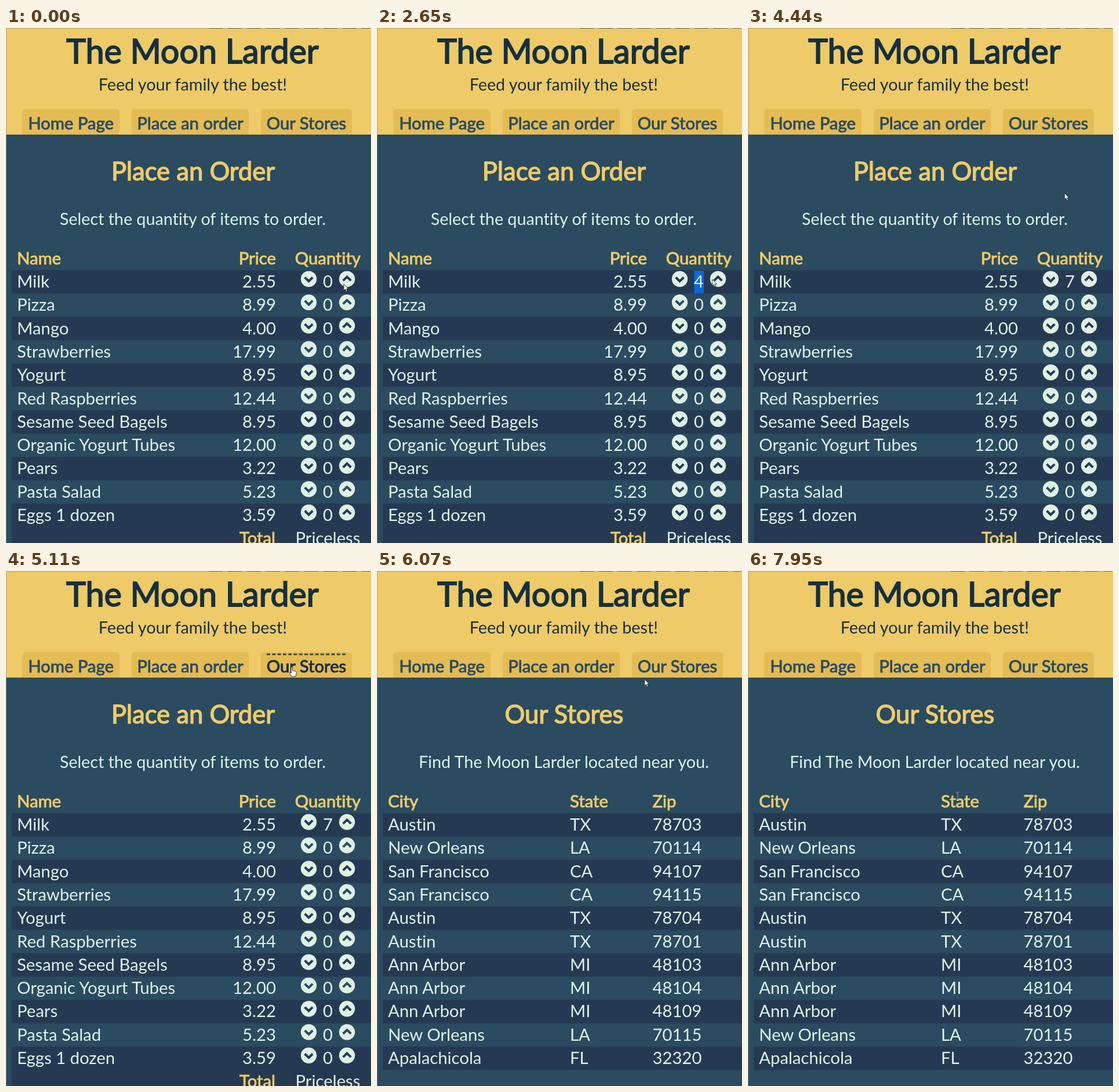
Animation, 630 px wide and 889 px high, one loop 8 s. Source, as an HTML page:

```html
<!DOCTYPE html>
<html lang="en">
<head>
<meta charset="utf-8">
<title>Grocery order page</title>
<style>
  html, body { margin: 0; width: 100%; height: 100%; overflow: hidden; background: #2a4b60; }
  svg { display: block; width: 100%; height: 100%; }
  text {
    font: 29.3px Lato, "Open Sans", sans-serif; font-variant-ligatures: none;
    fill: #e0f2e9; white-space: pre;
  }
  .intro { font-size: 28.7px; }
  .bold { stroke-width: 0.95; stroke-linejoin: round; }
  .gold { fill: #f0cb69; stroke: #f0cb69; }
  .ink { fill: #15303f; }
  .h1 { font-size: 57.4px; stroke: #15303f; stroke-width: 1.8; }
  .h2 { font-size: 43.6px; stroke-width: 1.4; }
  .tab { fill: #2a4c61; stroke: #2a4c61; }
  .tab.hover { fill: #15303f; stroke: #15303f; }
</style>
</head>
<body>
<svg id="stage" viewBox="0 0 630 889" preserveAspectRatio="none"></svg>
<script>
const LOOP = 8000, ROW = 40.3, TOP = 418, MID = 322.4;
const DARK = '#253a52', PAGE = '#2a4b60', MINT = '#e0f0e5';
const stage = document.getElementById('stage');

function add(parent, tag, attrs = {}, content) {
  const el = document.createElementNS('http://www.w3.org/2000/svg', tag);
  for (const key in attrs) el.setAttribute(key, attrs[key]);
  if (content !== undefined) el.textContent = content;
  parent.appendChild(el);
  return el;
}
const rect = (parent, x, y, width, height, fill) =>
  add(parent, 'rect', { x, y, width, height, fill });
const label = (parent, x, y, content, cls = '', anchor = 'start') =>
  add(parent, 'text', { x, y, class: cls, 'text-anchor': anchor }, content);
const show = (el, on) => el.setAttribute('display', on ? 'inline' : 'none');
const rowY = i => TOP + i * ROW;

// Page frame and header
rect(stage, 0, 0, 630, 889, PAGE);
rect(stage, 0, 0, 630, 184, '#eeca68');
label(stage, MID - 0.5, 61, 'The Moon Larder', 'h1 ink', 'middle');
label(stage, MID, 108, 'Feed your family the best!', 'intro ink', 'middle');

const tabs = [[28, 168, 'Home Page'], [217, 202, 'Place an order'], [440, 157, 'Our Stores']].map(([x, w, name]) => {
  add(stage, 'path', {
    d: `M${x} 184V146q0 -6 6 -6h${w - 12}q6 0 6 6V184z`, fill: '#e5bb54'
  });
  return label(stage, x + w / 2, 175, name, 'bold tab', 'middle');
});
const tabLine = add(stage, 'path', { d: 'M450 143.8H586', stroke: '#1f4357', 'stroke-width': 2.8 });

for (let i = 0; i < 11; i += 2) rect(stage, 10, rowY(i), 620, ROW, DARK);

function heading(page, title, intro) {
  label(page, MID + 0.5, 262.5, title, 'h2 gold', 'middle');
  label(page, MID, 340, intro, 'intro', 'middle');
}

function button(page, x, y, dir, color) {
  add(page, 'circle', { cx: x, cy: y, r: 13.7, fill: MINT });
  add(page, 'path', {
    d: `M${x - 6.8} ${y - 2.8 * dir}l6.8 ${6.6 * dir}l6.8 ${-6.6 * dir}`,
    fill: 'none', stroke: color, 'stroke-width': 4
  });
}

// Order page
const order = add(stage, 'g');
heading(order, 'Place an Order', 'Select the quantity of items to order.');
label(order, 19, 408, 'Name', 'bold gold');
label(order, 466, 408, 'Price', 'bold gold', 'end');
label(order, 555.5, 408, 'Quantity', 'bold gold', 'middle');
const selection = rect(order, 547.5, 419, 16.5, 39, '#0a68d8');
const counts = [
  'Milk,2.55', 'Pizza,8.99', 'Mango,4.00', 'Strawberries,17.99', 'Yogurt,8.95',
  'Red Raspberries,12.44', 'Sesame Seed Bagels,8.95', 'Organic Yogurt Tubes,12.00',
  'Pears,3.22', 'Pasta Salad,5.23', 'Eggs 1 dozen,3.59'
].map((line, i) => {
  const [name, price] = line.split(',');
  const y = rowY(i), color = i % 2 ? PAGE : DARK;
  label(order, 19, y + 30, name);
  label(order, 466, y + 30, price, '', 'end');
  button(order, 522.5, y + 15.3, 1, color);
  button(order, 588.6, y + 15.3, -1, color);
  return label(order, 555.5, y + 30, '0', '', 'middle');
});
rect(order, 10, rowY(11), 620, ROW, DARK);
label(order, 465, 891, 'Total', 'bold gold', 'end');
label(order, 555.5, 891, 'Priceless', '', 'middle');

// Stores page
const stores = add(stage, 'g');
heading(stores, 'Our Stores', 'Find The Moon Larder located near you.');
const columns = [19, 333, 475.5];
const cells = (line, y, cls) =>
  line.split(',').forEach((cell, c) => label(stores, columns[c], y, cell, cls));
cells('City,State,Zip', 408, 'bold gold');
[
  'Austin,TX,78703', 'New Orleans,LA,70114', 'San Francisco,CA,94107', 'San Francisco,CA,94115',
  'Austin,TX,78704', 'Austin,TX,78701', 'Ann Arbor,MI,48103', 'Ann Arbor,MI,48104',
  'Ann Arbor,MI,48109', 'New Orleans,LA,70115', 'Apalachicola,FL,32320'
].forEach((line, i) => cells(line, rowY(i) + 30));

// Window edges
rect(stage, 0, 0, 1, 889, 'rgba(125,135,140,.6)');
rect(stage, 0, 0, 630, 1, 'rgba(140,140,130,.6)');
add(stage, 'path', { d: 'M350 .4H628', stroke: '#4c4a42', 'stroke-width': 0.8, 'stroke-dasharray': '24 9' });

// Pointers, each with its hot spot at 0,0
const cursor = add(stage, 'g');
const edge = { fill: '#fff', stroke: '#1b2a36', 'stroke-width': 0.9, 'stroke-linejoin': 'round' };
const pointers = {
  arrow: add(cursor, 'path', { ...edge, d: 'M0 0V11L2.5 8.7L4.4 12.8L6.2 12L4.4 8H7.8Z' }),
  hand: add(cursor, 'path', { ...edge, d: 'M-1.4 1Q0 -1 1.2 1V6L6 7Q8 7 7.8 11L6.4 16H-.4L-4 10Q-4 8 -1.4 10Z' }),
  beam: add(cursor, 'path', {
    d: 'M-2.6 -6H2.6M0 -6V6M-2.6 6H2.6', fill: 'none', stroke: '#8b979b', 'stroke-width': 1.1
  })
};

// The screen is sampled every STEP ms; each move eases from the last stop
const STEP = 136;
const home = { x: 583, y: 442 };
const moves = [
  { from: 150, to: 290, x: 583, y: 437 },
  { from: 700, to: 850, x: 581.5, y: 437 },
  { from: 1150, to: 1420, x: 578.8, y: 434 },
  { from: 3740, to: 4020, x: 584, y: 370 },
  { from: 4290, to: 5110, x: 493.5, y: 166 },
  { from: 5800, to: 6610, x: 440, y: 201.5 },
  { from: 7000, to: 7950, x: 362, y: 388 }
];
const ease = p => 1 - (1 - p) ** 1.6;

function pointerAt(t) {
  let { x, y } = home;
  for (const m of moves) {
    if (t < m.from) break;
    const gaps = Math.round((m.to - m.from) / STEP);
    const done = Math.min(gaps, Math.floor((t - m.from) / (m.to - m.from) * gaps)) + 1;
    const p = ease(done / (gaps + 1));
    x += (m.x - x) * p;
    y += (m.y - y) * p;
  }
  return { x, y };
}

function shapeAt({ x, y }) {
  if (y < 184 && x > 440 && x < 597) return 'hand';
  const onHeader = Math.abs(y - 399) < 14;
  const onIntro = Math.abs(y - 331) < 12 && x < 552;
  return onHeader || onIntro ? 'beam' : 'arrow';
}

// Seven even clicks; the second one selects the number
const CLICK = 1980, BEAT = 223, CLICKS = 7, DESELECT = 4020, SWITCH = 5250;

function render(t) {
  const at = pointerAt(t), shape = shapeAt(at);
  cursor.setAttribute('transform', `translate(${at.x} ${at.y})`);
  for (const name in pointers) show(pointers[name], name === shape);

  const count = Math.floor((t - CLICK) / BEAT) + 1;
  counts[0].textContent = Math.max(0, Math.min(CLICKS, count));
  show(selection, count > 1 && t < DESELECT);

  const hover = shape === 'hand';
  tabs[2].classList.toggle('hover', hover);
  show(tabLine, hover);
  tabLine.setAttribute('stroke-dasharray', t < SWITCH ? '5.9 3.4' : 'none');

  show(order, t < SWITCH);
  show(stores, t >= SWITCH);
}

const start = performance.now();
function tick() {
  render((performance.now() - start) % LOOP);
  requestAnimationFrame(tick);
}
tick();
</script>
</body>
</html>
```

> **Problem to work on**: The expected answer is one number: the count of lines in the listing that include the string "DESELECT".

> **Written reply**: 2